Project Mu HC+ is a street pad. They are often called dual compound because of the capacity it has for complete newbies to track with. If you track, you use pads developed for track applications. Higher end track pads are more stable, more consistent, yield more life, and often make standard brake systems feel great. Standard track pads just survive and feel good. Once you sample a massive list of pads, it makes a strong case towards "you get what you paid for".
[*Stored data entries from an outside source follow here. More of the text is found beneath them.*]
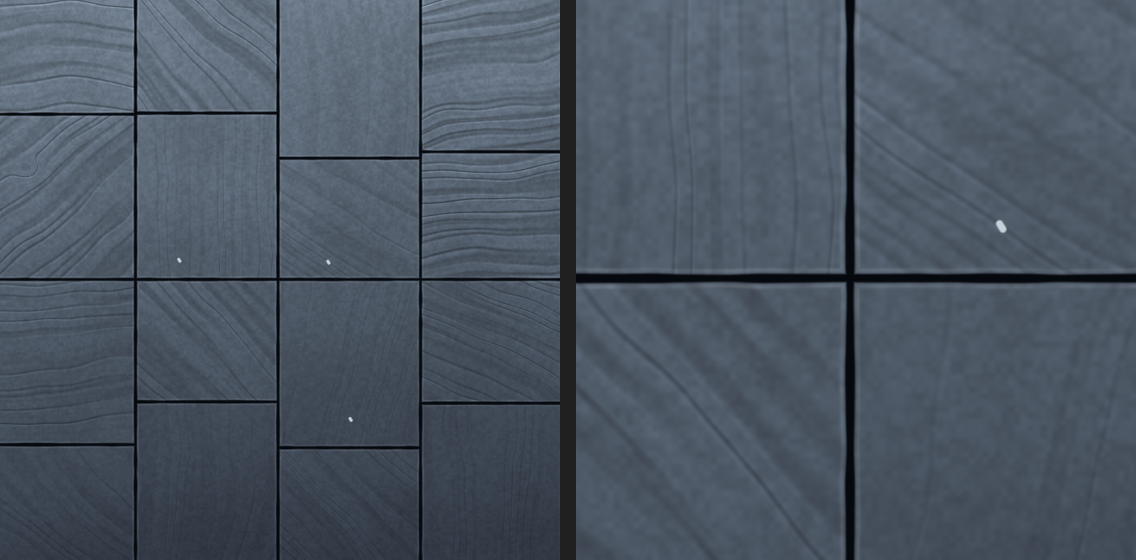
Left, the full canvas; right, a detail of the centre.
Reproduce this texture procedurally as a Shadertoy shader.

```glsl
// Slate-blue wood blocks in four staggered columns, with carved grain and dark joints.

const float COLUMN_WIDTH = 0.2545;
const float COLUMN_SHIFT = 0.0125;
const float MIDDLE_JOINT = 0.501;
const float JOINT_HALF_WIDTH = 0.0025;
const vec4 LOWER_JOINTS = vec4(0.206, 0.2825, 0.2005, 0.28);
const vec4 UPPER_JOINTS = vec4(0.796, 0.798, 0.7175, 0.729);

const vec3 JOINT_COLOR = vec3(0.02, 0.03, 0.05);
const vec3 SHADE_COLOR = vec3(0.195, 0.225, 0.27);
const vec3 LIGHT_COLOR = vec3(0.425, 0.48, 0.54);
const vec3 CHIP_COLOR = vec3(0.78, 0.82, 0.85);

// Grain direction in radians, one row of blocks per line, bottom row first.
const mat4 GRAIN_ANGLE = mat4(
    -0.70, 1.50, -0.75, 1.52,
    -0.02, -0.80, 1.30, -0.35,
    0.60, 1.55, -0.60, -0.02,
    -0.04, -0.85, 1.50, 0.30);

// Depth of the grain for the same blocks.
const mat4 GRAIN_DEPTH = mat4(
    0.50, 0.35, 0.55, 0.35,
    0.65, 0.90, 0.25, 0.65,
    0.75, 0.35, 0.50, 0.90,
    0.90, 1.00, 0.30, 0.90);

float hash(vec2 p) {
    return fract(sin(dot(p, vec2(12.9898, 78.233))) * 43758.5453);
}

float noise(vec2 p) {
    vec2 cell = floor(p);
    vec2 f = fract(p);
    f = f * f * (3.0 - 2.0 * f);
    return mix(mix(hash(cell), hash(cell + vec2(1.0, 0.0)), f.x),
               mix(hash(cell + vec2(0.0, 1.0)), hash(cell + 1.0), f.x), f.y);
}

// Height of the carved surface: warped long creases over fine fibres.
float grainHeight(vec2 p, float angle, float seed, float knot) {
    vec2 along = vec2(cos(angle), sin(angle));
    vec2 q = vec2(dot(p, along), dot(p, vec2(-along.y, along.x)));
    q.y += 0.07 * noise(q * vec2(4.0, 6.0) + seed);
    q.y += 0.009 * noise(q * vec2(16.0, 24.0) + seed);
    q.y += 0.03 * knot;
    float rings = noise(vec2(q.x * 2.0, q.y * 75.0) + seed);
    float fibres = noise(vec2(q.x * 7.0, q.y * 160.0) + seed);
    float crease = smoothstep(0.0, 0.22, abs(rings - 0.5));
    return 0.7 * crease + 0.3 * fibres;
}

// Round bump that bends the grain around a knot.
float knotBump(vec2 p, vec2 center) {
    vec2 d = (p - center) / vec2(0.024, 0.018);
    return exp(-dot(d, d));
}

// Small bright chip with a short tail.
float chipMask(vec2 p, float pixel) {
    float tail = clamp(dot(p, vec2(-0.5, 0.8)), 0.0, 0.004);
    float d = length(p - tail * vec2(-0.5, 0.8));
    return 1.0 - smoothstep(0.0013, 0.0023 + pixel, d);
}

void mainImage(out vec4 fragColor, in vec2 fragCoord) {
    vec2 p = fragCoord / iResolution.xy;
    float pixel = 1.0 / min(iResolution.x, iResolution.y);

    // Block layout
    float u = (p.x + COLUMN_SHIFT) / COLUMN_WIDTH;
    int column = int(clamp(floor(u), 0.0, 3.0));
    float lower = LOWER_JOINTS[column];
    float upper = UPPER_JOINTS[column];
    float row = step(lower, p.y) + step(MIDDLE_JOINT, p.y) + step(upper, p.y);
    vec2 block = vec2(float(column), row);
    float seed = 3.0 + 17.0 * hash(block + 0.5);

    // Distance to the nearest joint, with slightly uneven edges
    float sideGap = abs(u - floor(u + 0.5)) * COLUMN_WIDTH;
    float levelGap = min(abs(p.y - MIDDLE_JOINT), min(abs(p.y - lower), abs(p.y - upper)));
    float gap = min(sideGap, levelGap) + 0.0012 * (noise(p * 45.0) - 0.5);

    // Light falling off from the top
    float light = clamp(p.y - 0.08 * (p.x - 0.5) + 0.06 * (hash(block + 4.0) - 0.5), 0.0, 1.0);
    vec3 color = mix(SHADE_COLOR, LIGHT_COLOR, light);

    // Grain lit from above
    float angle = GRAIN_ANGLE[int(row)][column];
    float depth = GRAIN_DEPTH[int(row)][column];
    vec2 lightStep = vec2(-0.001, 0.0025);
    vec2 knotCenter = vec2(0.053, 0.695);
    float height = grainHeight(p, angle, seed, knotBump(p, knotCenter));
    float above = grainHeight(p + lightStep, angle, seed, knotBump(p + lightStep, knotCenter));
    color *= 1.0 + depth * (0.28 * (height - above) + 0.2 * (height - 0.68));

    // Pores and cloudy wear
    color *= 1.0 + 0.10 * (noise(p * 260.0) - 0.5) + 0.08 * (noise(p * 130.0 + 7.0) - 0.5);
    color *= 1.0 + 0.08 * (noise(p * 9.0 + seed) - 0.5);

    // Chips near the foot of some inner blocks
    if (abs(block.x - 1.5) < 1.0 && abs(row - 1.5) < 1.0 && block.x + row > 2.5) {
        float foot = row < 1.5 ? lower : MIDDLE_JOINT;
        float chipX = (block.x + mix(0.28, 0.58, hash(block))) * COLUMN_WIDTH - COLUMN_SHIFT;
        float chipY = foot + mix(0.015, 0.058, hash(block + 9.0));
        color = mix(color, CHIP_COLOR, chipMask(p - vec2(chipX, chipY), pixel));
    }

    // Worn pale rims and dark joints
    float rim = (gap - 0.0048) / 0.0013;
    color += 0.06 * exp(-rim * rim) * (0.4 + noise(p * 60.0));
    float soft = max(pixel, 0.001);
    float face = smoothstep(JOINT_HALF_WIDTH - soft, JOINT_HALF_WIDTH + soft, gap);
    fragColor = vec4(mix(JOINT_COLOR, color, face), 1.0);
}
```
Like good tires with different categories of greatness, brake pads are the same. I'm certain we can get you running with the proper gear granted you're willing to take the advice.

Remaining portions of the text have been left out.